*Action item*.
Report each line from the entries in which "SOFT" can be found.

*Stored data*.
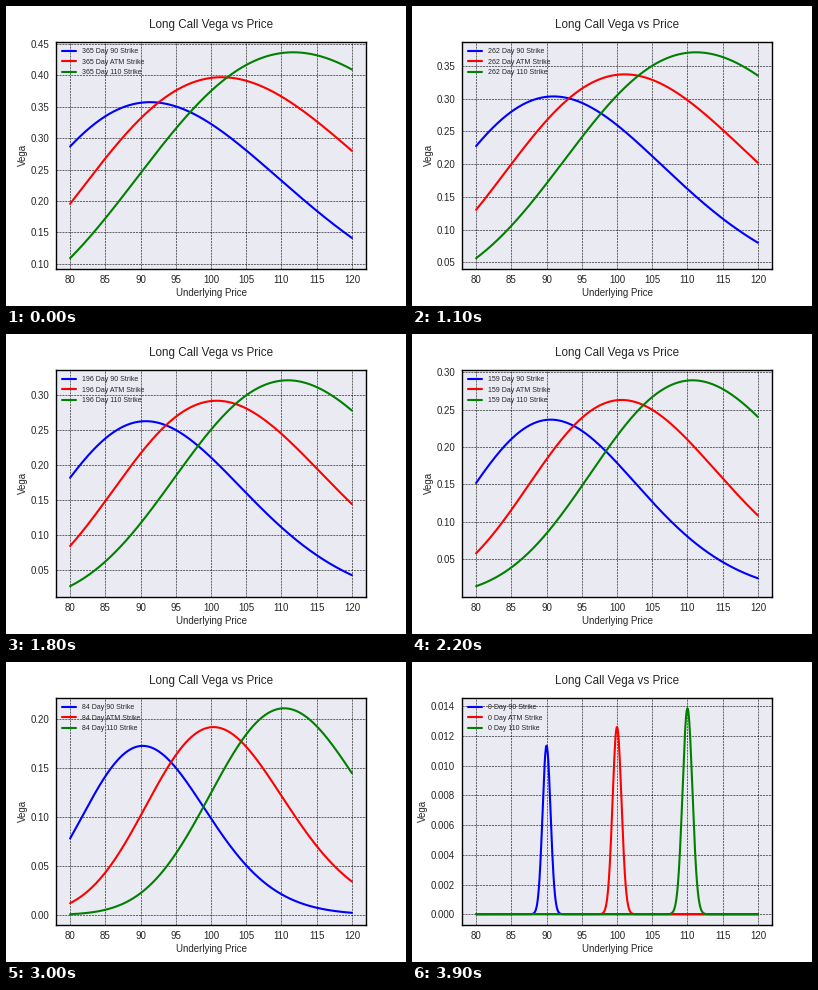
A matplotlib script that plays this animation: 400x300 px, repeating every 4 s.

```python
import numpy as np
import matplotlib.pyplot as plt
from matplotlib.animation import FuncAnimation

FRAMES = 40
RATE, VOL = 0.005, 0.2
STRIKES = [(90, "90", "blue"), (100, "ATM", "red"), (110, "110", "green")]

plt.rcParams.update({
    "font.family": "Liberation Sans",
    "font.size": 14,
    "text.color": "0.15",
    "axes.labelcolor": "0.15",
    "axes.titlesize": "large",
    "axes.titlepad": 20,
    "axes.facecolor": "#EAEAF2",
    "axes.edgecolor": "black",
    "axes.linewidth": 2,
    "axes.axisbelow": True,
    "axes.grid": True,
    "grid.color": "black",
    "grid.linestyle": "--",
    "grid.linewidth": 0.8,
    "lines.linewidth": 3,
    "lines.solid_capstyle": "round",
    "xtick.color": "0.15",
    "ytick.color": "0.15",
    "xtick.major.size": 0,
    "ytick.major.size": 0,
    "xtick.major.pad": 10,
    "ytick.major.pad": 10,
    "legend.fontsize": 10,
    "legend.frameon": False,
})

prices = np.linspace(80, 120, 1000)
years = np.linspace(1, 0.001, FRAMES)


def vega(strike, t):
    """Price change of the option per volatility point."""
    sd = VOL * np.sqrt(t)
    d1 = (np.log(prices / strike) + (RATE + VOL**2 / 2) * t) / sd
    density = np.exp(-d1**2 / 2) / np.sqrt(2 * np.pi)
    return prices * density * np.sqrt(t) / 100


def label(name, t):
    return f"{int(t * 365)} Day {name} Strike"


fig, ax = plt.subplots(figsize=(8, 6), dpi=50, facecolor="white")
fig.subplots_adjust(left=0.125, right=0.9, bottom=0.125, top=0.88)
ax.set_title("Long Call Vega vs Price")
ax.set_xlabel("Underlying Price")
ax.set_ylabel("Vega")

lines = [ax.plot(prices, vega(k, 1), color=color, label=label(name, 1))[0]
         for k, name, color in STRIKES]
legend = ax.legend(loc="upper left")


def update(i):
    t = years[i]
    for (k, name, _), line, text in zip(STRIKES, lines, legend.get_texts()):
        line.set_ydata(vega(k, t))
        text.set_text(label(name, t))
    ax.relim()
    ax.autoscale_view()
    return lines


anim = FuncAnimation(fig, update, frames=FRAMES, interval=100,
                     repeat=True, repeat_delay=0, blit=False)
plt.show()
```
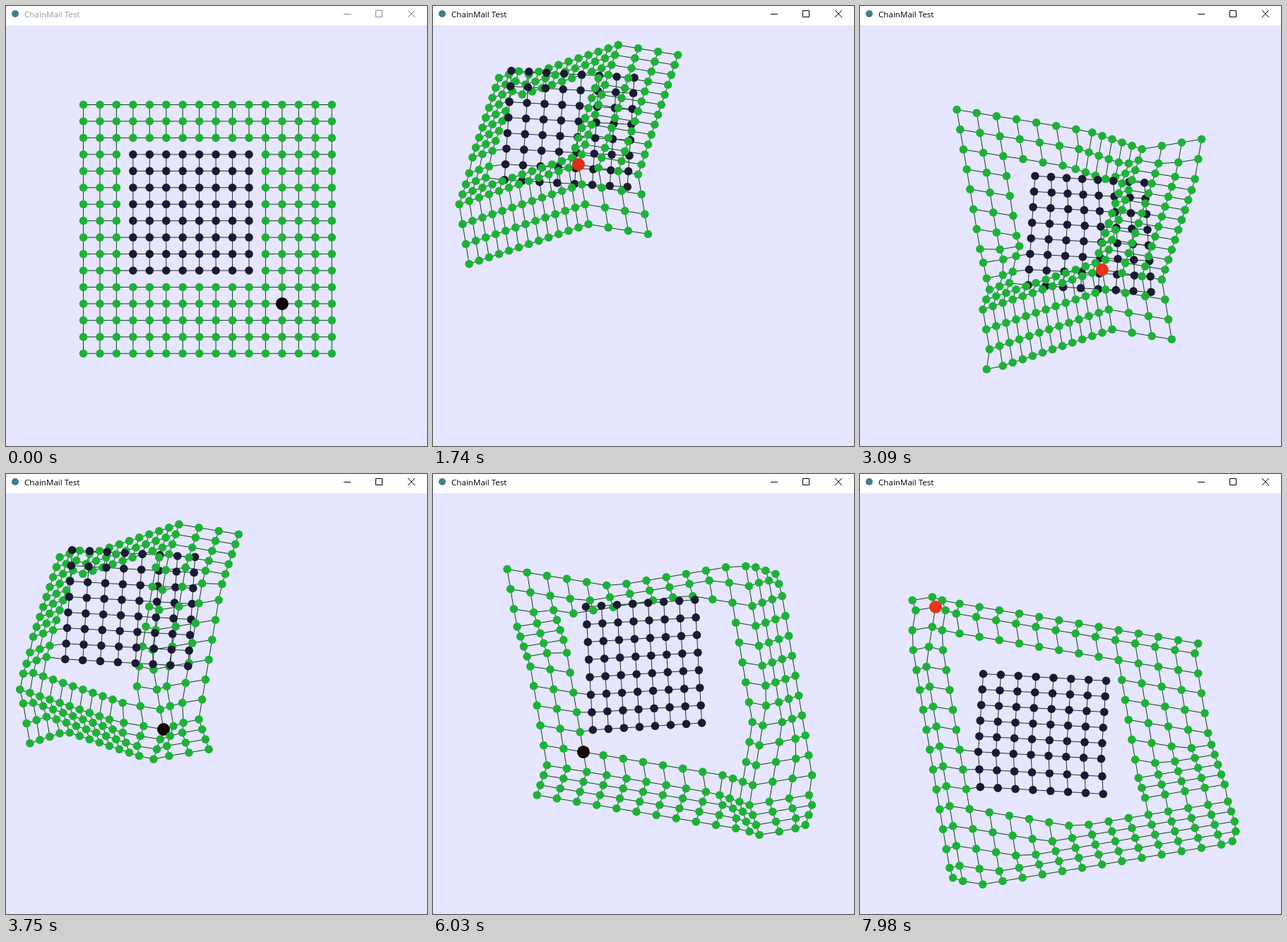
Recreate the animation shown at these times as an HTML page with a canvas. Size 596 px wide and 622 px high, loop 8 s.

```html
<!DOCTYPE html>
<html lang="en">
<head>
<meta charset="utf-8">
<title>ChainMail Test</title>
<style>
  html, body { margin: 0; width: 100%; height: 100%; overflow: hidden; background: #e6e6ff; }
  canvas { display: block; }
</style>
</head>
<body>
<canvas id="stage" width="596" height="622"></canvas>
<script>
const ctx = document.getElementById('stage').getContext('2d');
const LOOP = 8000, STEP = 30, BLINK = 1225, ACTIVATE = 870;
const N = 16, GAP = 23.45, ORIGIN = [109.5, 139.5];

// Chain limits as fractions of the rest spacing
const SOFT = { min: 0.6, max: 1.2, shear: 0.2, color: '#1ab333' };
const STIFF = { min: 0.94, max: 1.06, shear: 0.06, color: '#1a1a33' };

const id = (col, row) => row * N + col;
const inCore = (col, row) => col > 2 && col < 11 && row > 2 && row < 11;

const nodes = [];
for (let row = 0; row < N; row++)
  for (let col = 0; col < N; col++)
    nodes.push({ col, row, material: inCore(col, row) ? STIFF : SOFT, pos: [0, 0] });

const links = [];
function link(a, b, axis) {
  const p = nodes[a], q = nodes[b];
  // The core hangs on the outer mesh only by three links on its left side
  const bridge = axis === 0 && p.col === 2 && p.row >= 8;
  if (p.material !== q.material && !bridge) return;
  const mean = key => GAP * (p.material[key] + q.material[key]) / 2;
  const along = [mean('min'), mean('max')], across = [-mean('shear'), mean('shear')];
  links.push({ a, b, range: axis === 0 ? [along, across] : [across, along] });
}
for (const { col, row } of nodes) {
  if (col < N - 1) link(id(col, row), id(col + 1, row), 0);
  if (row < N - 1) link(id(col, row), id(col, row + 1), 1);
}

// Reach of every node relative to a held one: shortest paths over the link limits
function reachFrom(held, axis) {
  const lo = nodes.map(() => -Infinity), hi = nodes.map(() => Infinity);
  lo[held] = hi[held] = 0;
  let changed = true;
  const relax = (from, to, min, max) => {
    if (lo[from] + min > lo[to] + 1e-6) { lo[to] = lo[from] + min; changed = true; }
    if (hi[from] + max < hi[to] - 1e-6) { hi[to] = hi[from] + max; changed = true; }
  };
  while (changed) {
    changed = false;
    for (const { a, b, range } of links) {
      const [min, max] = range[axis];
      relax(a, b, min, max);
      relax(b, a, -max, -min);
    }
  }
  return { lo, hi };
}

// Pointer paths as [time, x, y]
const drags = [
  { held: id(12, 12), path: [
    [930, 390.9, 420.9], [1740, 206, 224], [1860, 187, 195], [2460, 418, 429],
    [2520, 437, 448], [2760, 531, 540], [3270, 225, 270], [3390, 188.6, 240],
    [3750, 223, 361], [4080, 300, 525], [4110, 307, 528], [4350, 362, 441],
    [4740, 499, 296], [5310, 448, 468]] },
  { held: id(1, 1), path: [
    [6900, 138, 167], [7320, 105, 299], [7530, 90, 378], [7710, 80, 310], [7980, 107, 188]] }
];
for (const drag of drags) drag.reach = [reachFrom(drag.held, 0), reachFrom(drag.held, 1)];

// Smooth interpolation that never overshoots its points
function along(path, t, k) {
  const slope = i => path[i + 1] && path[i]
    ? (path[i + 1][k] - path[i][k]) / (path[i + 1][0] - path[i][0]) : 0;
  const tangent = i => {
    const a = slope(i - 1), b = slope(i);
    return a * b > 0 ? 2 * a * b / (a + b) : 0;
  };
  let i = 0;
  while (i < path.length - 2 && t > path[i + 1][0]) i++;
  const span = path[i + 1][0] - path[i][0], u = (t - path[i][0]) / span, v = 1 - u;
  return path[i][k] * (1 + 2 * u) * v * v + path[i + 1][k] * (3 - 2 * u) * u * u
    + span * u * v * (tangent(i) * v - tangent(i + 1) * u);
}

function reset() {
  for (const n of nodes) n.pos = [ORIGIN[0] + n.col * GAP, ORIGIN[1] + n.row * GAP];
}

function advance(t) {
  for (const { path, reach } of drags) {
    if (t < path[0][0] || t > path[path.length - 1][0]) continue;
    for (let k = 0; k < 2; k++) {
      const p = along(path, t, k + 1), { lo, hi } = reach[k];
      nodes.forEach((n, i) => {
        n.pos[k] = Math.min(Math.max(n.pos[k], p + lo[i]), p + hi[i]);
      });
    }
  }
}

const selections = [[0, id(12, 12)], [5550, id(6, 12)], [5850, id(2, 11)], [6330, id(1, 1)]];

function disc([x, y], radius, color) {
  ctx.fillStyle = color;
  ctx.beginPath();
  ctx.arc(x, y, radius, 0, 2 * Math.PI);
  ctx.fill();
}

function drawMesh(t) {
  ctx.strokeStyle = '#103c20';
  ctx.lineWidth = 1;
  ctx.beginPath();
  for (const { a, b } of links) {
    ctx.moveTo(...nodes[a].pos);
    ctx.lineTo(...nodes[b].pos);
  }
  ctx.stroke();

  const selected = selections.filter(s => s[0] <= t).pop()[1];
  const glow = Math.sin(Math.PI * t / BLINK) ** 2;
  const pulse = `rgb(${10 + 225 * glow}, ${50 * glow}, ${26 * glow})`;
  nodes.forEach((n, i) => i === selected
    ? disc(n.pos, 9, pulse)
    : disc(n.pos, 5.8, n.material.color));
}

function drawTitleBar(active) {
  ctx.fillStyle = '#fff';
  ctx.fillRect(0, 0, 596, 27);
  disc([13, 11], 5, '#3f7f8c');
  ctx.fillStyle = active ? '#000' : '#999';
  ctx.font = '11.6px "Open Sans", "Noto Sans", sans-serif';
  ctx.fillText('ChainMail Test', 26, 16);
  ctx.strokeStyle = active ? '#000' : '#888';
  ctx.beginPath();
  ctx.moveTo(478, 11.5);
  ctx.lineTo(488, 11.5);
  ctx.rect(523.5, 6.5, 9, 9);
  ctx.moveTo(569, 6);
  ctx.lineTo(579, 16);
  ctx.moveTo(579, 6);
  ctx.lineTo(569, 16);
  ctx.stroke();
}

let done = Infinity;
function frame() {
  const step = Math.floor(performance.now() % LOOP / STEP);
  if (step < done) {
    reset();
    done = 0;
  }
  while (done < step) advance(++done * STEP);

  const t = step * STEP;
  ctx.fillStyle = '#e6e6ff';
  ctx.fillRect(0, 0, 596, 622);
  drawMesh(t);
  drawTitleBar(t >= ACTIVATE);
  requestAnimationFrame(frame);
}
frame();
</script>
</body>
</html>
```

*Exercise output*.
const SOFT = { min: 0.6, max: 1.2, shear: 0.2, color: '#1ab333' };
    nodes.push({ col, row, material: inCore(col, row) ? STIFF : SOFT, pos: [0, 0] });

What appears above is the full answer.